- What can we do to keep our “lamps” from going out?
Response: The parable shows that the burning lamp needs a constant supply of oil. The oil is typical of the Spirit of God. A measure of God’s Spirit is upon us when we are justified—forgiven of all our sin (John 16:7-11). With our salvation our lamps are lit. But we are told to “go on unto perfection” (Hebrews 6:1). Holiness, and the power which comes with the baptism of the Holy Ghost are essential to our Christian walk. (See Hebrews 12:14 and John 14:17-18.) These experiences fill our “vessels” so we have a ready source. Prayer keeps us in touch with God. This communion will keep our faith alive, and a love of the truth will remain in our hearts. We will have a very real excitement in our lives as we watch for Jesus’ soon return. Discuss how the disciples, even after their wonderful experience in the Upper Room, felt the need for diligent prayer to maintain the full measure of the gift they had received. See Acts 4:23-31. The Apostle Paul admonished the church to continual consecration and holiness in order to know the good and acceptable and perfect will of God. See Romans 12:1-2. We are also told that “we ought to give the more earnest heed to the things which we have heard, lest at any time we should let them slip” (Hebrews 2:1).
- What thought in today’s lesson do you consider most important?
Response: After your students have given their responses to the question, summarize the lesson by stressing the importance of being ready for Jesus’ soon coming. Reemphasize that we cannot purchase God’s favor nor obtain His blessings by any merit of our own. There is a price to pay: a surrendering of our will, of ourselves, and of our plans to God—an entire and complete consecration to Him—if we would walk in all the light of the Gospel that is manifested to us. Let our determination be the same as the wise virgins. They treasured that which they had received and would not allow themselves to be without it. They were watchful for the bridegroom’s coming. Even though the hour was late, they were still alert for the cry that would announce his coming.

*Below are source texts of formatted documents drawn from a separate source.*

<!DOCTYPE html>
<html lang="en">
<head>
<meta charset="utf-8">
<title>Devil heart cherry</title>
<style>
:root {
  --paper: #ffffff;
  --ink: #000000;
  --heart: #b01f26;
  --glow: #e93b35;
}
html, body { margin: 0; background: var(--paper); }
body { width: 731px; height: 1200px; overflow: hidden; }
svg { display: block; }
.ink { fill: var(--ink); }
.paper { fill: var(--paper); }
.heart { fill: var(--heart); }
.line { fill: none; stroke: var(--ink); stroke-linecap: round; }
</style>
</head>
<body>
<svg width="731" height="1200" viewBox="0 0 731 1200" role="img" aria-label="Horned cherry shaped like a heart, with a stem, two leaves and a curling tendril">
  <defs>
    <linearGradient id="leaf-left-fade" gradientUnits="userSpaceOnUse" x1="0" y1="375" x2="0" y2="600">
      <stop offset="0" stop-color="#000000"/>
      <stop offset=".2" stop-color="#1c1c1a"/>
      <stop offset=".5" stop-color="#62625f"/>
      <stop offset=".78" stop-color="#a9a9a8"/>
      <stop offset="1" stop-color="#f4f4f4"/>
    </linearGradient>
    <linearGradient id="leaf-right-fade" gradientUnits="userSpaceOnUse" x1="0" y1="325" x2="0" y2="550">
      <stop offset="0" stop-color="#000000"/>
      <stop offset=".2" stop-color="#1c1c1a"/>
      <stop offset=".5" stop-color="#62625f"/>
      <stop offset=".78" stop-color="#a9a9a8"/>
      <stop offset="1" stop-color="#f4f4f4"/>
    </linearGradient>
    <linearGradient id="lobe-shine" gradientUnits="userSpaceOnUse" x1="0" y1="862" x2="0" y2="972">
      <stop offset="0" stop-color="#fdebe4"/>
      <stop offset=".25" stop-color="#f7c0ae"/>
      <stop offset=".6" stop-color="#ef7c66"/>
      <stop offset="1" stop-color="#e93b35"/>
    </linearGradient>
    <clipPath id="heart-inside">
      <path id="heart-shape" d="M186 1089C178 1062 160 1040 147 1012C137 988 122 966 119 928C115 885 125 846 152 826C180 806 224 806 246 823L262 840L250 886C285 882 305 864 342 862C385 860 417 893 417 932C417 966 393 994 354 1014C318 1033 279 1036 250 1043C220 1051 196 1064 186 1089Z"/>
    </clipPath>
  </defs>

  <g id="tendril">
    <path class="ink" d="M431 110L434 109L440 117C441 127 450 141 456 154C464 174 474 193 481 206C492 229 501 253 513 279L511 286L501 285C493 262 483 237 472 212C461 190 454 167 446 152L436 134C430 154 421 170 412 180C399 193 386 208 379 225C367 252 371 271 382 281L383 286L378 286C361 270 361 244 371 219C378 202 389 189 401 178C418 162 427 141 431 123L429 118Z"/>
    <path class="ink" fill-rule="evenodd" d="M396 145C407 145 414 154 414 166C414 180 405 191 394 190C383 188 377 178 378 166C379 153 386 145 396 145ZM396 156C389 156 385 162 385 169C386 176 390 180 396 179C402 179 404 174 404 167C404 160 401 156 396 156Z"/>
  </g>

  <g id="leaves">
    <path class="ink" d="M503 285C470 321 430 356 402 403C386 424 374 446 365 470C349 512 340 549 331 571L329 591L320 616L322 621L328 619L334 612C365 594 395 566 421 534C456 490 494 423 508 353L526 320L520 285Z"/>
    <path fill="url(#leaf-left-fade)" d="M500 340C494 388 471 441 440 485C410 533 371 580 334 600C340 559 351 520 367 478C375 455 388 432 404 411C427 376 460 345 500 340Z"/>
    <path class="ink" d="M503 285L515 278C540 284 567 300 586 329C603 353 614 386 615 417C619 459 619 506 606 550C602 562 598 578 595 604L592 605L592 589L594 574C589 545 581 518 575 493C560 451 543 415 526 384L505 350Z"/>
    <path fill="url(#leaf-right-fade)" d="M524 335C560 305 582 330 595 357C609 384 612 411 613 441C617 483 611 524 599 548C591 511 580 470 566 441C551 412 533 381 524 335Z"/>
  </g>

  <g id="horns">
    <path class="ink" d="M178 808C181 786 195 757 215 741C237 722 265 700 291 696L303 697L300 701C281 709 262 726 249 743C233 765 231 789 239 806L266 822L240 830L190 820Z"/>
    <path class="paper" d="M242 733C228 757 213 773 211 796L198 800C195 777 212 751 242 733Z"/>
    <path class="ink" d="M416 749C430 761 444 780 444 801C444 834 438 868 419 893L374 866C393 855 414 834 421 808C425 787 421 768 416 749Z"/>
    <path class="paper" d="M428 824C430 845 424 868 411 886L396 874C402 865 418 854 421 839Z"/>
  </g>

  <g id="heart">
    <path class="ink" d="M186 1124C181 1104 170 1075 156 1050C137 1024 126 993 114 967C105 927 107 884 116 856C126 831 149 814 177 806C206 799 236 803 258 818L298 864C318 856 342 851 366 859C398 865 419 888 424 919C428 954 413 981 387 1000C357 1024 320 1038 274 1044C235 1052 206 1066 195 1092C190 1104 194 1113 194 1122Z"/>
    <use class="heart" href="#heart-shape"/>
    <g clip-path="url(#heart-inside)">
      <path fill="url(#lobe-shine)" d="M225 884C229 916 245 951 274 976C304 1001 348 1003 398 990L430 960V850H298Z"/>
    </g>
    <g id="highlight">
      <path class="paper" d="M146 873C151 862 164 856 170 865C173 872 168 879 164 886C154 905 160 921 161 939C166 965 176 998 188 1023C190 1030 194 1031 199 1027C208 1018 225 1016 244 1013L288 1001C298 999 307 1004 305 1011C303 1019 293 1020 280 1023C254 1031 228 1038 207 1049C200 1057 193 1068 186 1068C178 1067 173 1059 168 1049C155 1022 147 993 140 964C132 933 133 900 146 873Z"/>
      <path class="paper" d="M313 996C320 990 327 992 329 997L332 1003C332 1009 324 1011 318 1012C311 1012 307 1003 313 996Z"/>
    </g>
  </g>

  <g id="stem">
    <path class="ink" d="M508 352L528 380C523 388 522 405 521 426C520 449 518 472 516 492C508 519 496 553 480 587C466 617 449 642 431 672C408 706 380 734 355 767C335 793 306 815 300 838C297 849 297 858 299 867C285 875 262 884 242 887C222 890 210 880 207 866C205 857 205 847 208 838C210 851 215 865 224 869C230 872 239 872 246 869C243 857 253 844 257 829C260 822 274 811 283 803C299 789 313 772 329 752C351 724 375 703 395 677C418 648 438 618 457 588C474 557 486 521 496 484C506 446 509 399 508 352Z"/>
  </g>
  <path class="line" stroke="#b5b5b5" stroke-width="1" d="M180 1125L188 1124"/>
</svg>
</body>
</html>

Bring an empty kerosene lamp to class, then fill it and light the wick. Discuss how the oil is used up as the wick is burned. Make the point that we must remain close to our supply of “oil” too.
Each of the letters in the word WATCH can help to remind us of some of the things we should be watchful of.
“W” stands for the WORD. We should watch the Word of God by reading it daily.
“A” stands for AMUSEMENTS. We should watch our amusements and not be found in a place we would not want to be found when Jesus comes.
“T” stands for TALK. We should watch our talk, and not be guilty of using words we would not want to be using when Jesus comes, or talking about someone in slanderous ways.
“C” stands for COMPANIONS. We should watch our companionships and not be found with those we would not want to be with when Jesus comes.
“H” stands for HEART. We should watch our hearts to remain an overcomer.
Why should we watch so carefully? Because Jesus could come any day.
Material needed: A kitchen timer. Set it without telling your students when it will go off. Use this to illustrate that time is running out and Jesus may come at any time.
Read all the statements. Then number them in the story sequence.
_____ They that were ready went in with him to the marriage.
_____ Those virgins arose and trimmed their lamps.
_____ They all slumbered and slept.
_____ At midnight a cry was made, “Behold, the bride groom cometh.”
_____ The door was shut.
_____ While they went to buy, the bridegroom came.